- Because temporary orders can last for a long period of time they are considered final orders. Legislative discussions show that the legislators believed that deprivations longer than 30 days were not permissible.
- These protections are necessary, because the longer a child is separated from its parent, the more the court believes the parent and child are at odds with each other, even though the court says the denial to reinstate guardianship is not permanent.
- There is no increased cost to applying the clear and convincing evidentiary standard. “The state’s administrative and fiscal burdens do not weight in favor of a lesser standard of proof.”
- “The state registers no gain toward its declared goals when it separates children from the custody of fit parents.”
- Although the state’s goal is to provide the child with a permanent home . . . the parens patriae interest favors preservation, not severance, of natural familial bonds.”
- “The parent is not afforded the same protections to which she would have been entitled if the state, rather than a third party, had opposed reinstatement.” This refers to state law protections.
These are points the Connecticut Supreme Court made.

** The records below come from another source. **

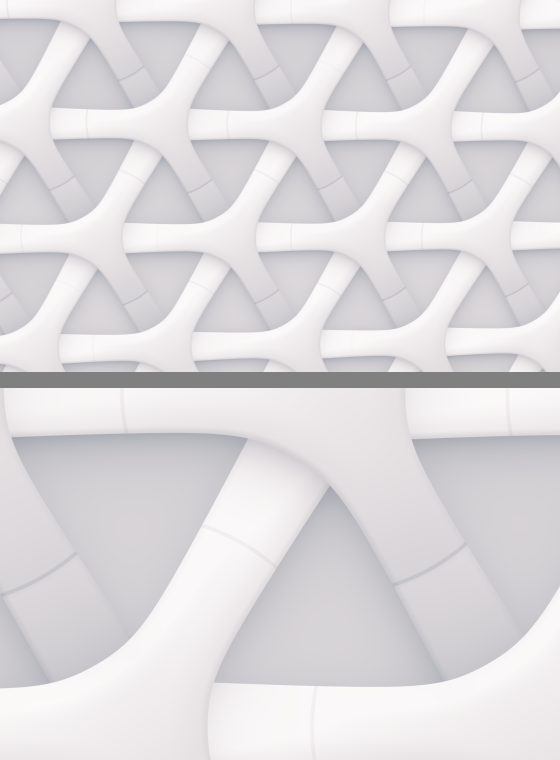
Top, the full canvas; bottom, a detail of the centre.
This pattern is drawn by a WebGL 1 fragment shader. Its source:

```glsl
precision highp float;

uniform vec2 u_resolution;

float hash(vec2 p) {
  return fract(sin(dot(p, vec2(127.1, 311.7))) * 4375.85);
}

float noise(vec2 p) {
  vec2 i = floor(p), f = fract(p);
  f = f * f * (3.0 - 2.0 * f);
  return mix(mix(hash(i), hash(i + vec2(1.0, 0.0)), f.x),
             mix(hash(i + vec2(0.0, 1.0)), hash(i + 1.0), f.x), f.y);
}

// Smoothly joined three-armed star: x = signed distance, yz = outward slope
vec3 starShape(vec2 p) {
  float total = 0.0;
  vec2 slope = vec2(0.0);
  for (int i = 0; i < 3; i++) {
    float angle = radians(60.0 + 120.0 * float(i));
    vec2 dir = vec2(cos(angle), sin(angle));
    float along = clamp(dot(p, dir), 0.0, 0.9);
    vec2 away = p - dir * along;
    float dist = length(away);
    float weight = exp((0.03 * along * along - dist) / 0.065);
    total += weight;
    slope += weight * away / max(dist, 0.001);
  }
  return vec3(-0.065 * log(total) - 0.1, slope / total);
}

// Brightness of the star surface
float starShade(vec2 p, vec3 shape, vec2 id, float pixel) {
  vec2 tilt = shape.yz * smoothstep(-0.1, 0.0, shape.x);
  float shade = 0.935 + 0.18 * dot(p, vec2(-0.5, 0.8));
  shade += 0.045 * dot(tilt, vec2(-0.4, 0.9));
  shade = min(shade, 0.982);

  // Panel seams, clearest on the descending arm
  float radius = length(p);
  float seamAt = 0.55 + 0.06 * (hash(id) - 0.5);
  float descending = step(p.y, -0.2);
  float seam = 1.0 - smoothstep(0.003, 0.005 + pixel, abs(radius - seamAt));
  shade += 0.02 * descending * smoothstep(seamAt, seamAt + 0.02, radius);
  shade -= seam * mix(0.05 * pow(hash(id + step(0.2, p.y) + 7.0), 2.0), 0.065, descending);

  // Thin dark edge on the underside
  shade -= 0.07 * smoothstep(-0.02, 0.0, shape.x) * (0.5 - 0.5 * shape.z);
  return shade + 0.012 * (noise(p * 5.0 + id * 9.0) - 0.5);
}

// Lays one star, with its contact shadow, over what lies beneath
float layStar(float under, vec2 p, vec2 id, float pixel) {
  vec3 shape = starShape(p);
  float shadow = 0.05 + 0.15 * clamp(-shape.z, 0.0, 1.0);
  under *= 1.0 - shadow * exp(-max(shape.x, 0.0) / 0.055);
  float cover = 1.0 - smoothstep(-pixel, pixel, shape.x);
  return mix(under, starShade(p, shape, id, pixel), cover);
}

vec2 latticePoint(vec2 id) {
  return vec2(id.x + 0.5 * id.y, 0.866 * id.y);
}

void sortFarFirst(inout vec4 a, inout vec4 b) {
  if (dot(a.xy, a.xy) < dot(b.xy, b.xy)) {
    vec4 held = a;
    a = b;
    b = held;
  }
}

vec4 hub(vec2 p, vec2 id) {
  return vec4(p - latticePoint(id), id);
}

void main() {
  vec2 view = (gl_FragCoord.xy - 0.5 * u_resolution) / u_resolution.y;

  // Slight perspective, then lattice units
  vec2 p = view / (1.0 - 0.0425 * view.x + 0.065 * view.y);
  p = (p - vec2(0.0446, 0.1616)) / vec2(0.354, 0.347);
  float pixel = 2.0 / u_resolution.y;

  // The three hubs of the enclosing lattice triangle
  vec2 skewed = vec2(p.x - p.y * 0.57735, p.y * 1.1547);
  vec2 cell = floor(skewed), f = fract(skewed);
  vec4 a = hub(p, cell + vec2(1.0, 0.0));
  vec4 b = hub(p, cell + vec2(0.0, 1.0));
  vec4 c = hub(p, cell + step(1.0, f.x + f.y));
  sortFarFirst(a, b);
  sortFarFirst(b, c);
  sortFarFirst(a, b);

  // Mottled wall behind, then stars from far hub to near hub
  float shade = 0.85 - 0.02 * view.y + 0.03 * (noise(p * 2.5) - 0.5);
  shade = layStar(shade, a.xy, a.zw, pixel);
  shade = layStar(shade, b.xy, b.zw, pixel);
  shade = layStar(shade, c.xy, c.zw, pixel);

  // Cool greys rising to warm white
  float tone = (shade - 0.74) / 0.245;
  vec3 color = mix(vec3(0.74, 0.742, 0.765), vec3(0.985, 0.976, 0.976), tone);
  color -= vec3(0.0, 0.01, 0.01) * clamp(4.0 * tone * (1.0 - tone), 0.0, 1.0);
  gl_FragColor = vec4(color, 1.0);
}
```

Some of them are correct points and some of them are twisted points. Many of them depend on the particular state statutes at issue. They do not go nearly as far as we believe federal law and the federal constitution demand. (If you want to read the Palmer’s winning arguments for child custody coaches, pro se parents, and attorneys, that have proven time and time again to be the correct arguments, and that Attorneys General and State Supreme Courts are starting to confirm all over the United States click here.)
Your Attorney is not Providing These Protections When Your Litigation Involves the Other Parent. You are entitled to these protections. However, over time, the states have found ways to make excuses about why you don’t get them and about why your child does not get them. They instead become an adversary against you while they wield all of their state resources at you and pretend that they are not a part of the litigation. Your pocketbook will say otherwise.
When you find yourself having to pay for court-appointed so-called experts (expert at stealing your child through fabricated and twisted, mixed up bad reasoning and subjective logic, your own attorneys, and other experts to prove other personal and private decisions that are far from reaching the threshold of what the court should actually be involved in, you will also find yourself bankrupted not only financially but also emotionally. It is usually then that we hear from parents like you. And it doesn’t matter whether you are middle class or a millionaire, they will just set the amount they can spend with you to the level of earning and assets you have available. Your case becomes nothing more than a transfer of wealth. You and your child lose in this scenario. They don’t want to apply these rights to you and your child not because the other party is the other parent, but because they wouldn’t be able to spend your money.
If you need a deeper understanding regarding your parental rights, and need some more help understanding how to get the maximum protection you are entitled, we teach winning parental rights arguments that the states have slowly begun to warm up to and apply. There is plenty here to help you. If you just need to learn how you can protect yourself with constitutional rights see our books, “NOT in the Child’s Best Interest“, “Beginner’s Guide to Family Law,” our motions packages , and our online classes and membership, for a deeper understanding.)
NOTE: We go into more depth and breadth on these topics in our books, motions, online courses and membership. There are areas in this Connecticut case that were not argued properly. It is our belief that the justices in this court did this in order to try and preserve their best interest of the child statutory scheme. We maintain that the best interest of the child scheme is corrupt and when constitutional principles are applied properly fails the test for being used in any case involving fit parents. There is no reason for litigation over matters the court has not properly been triggered to apply itself.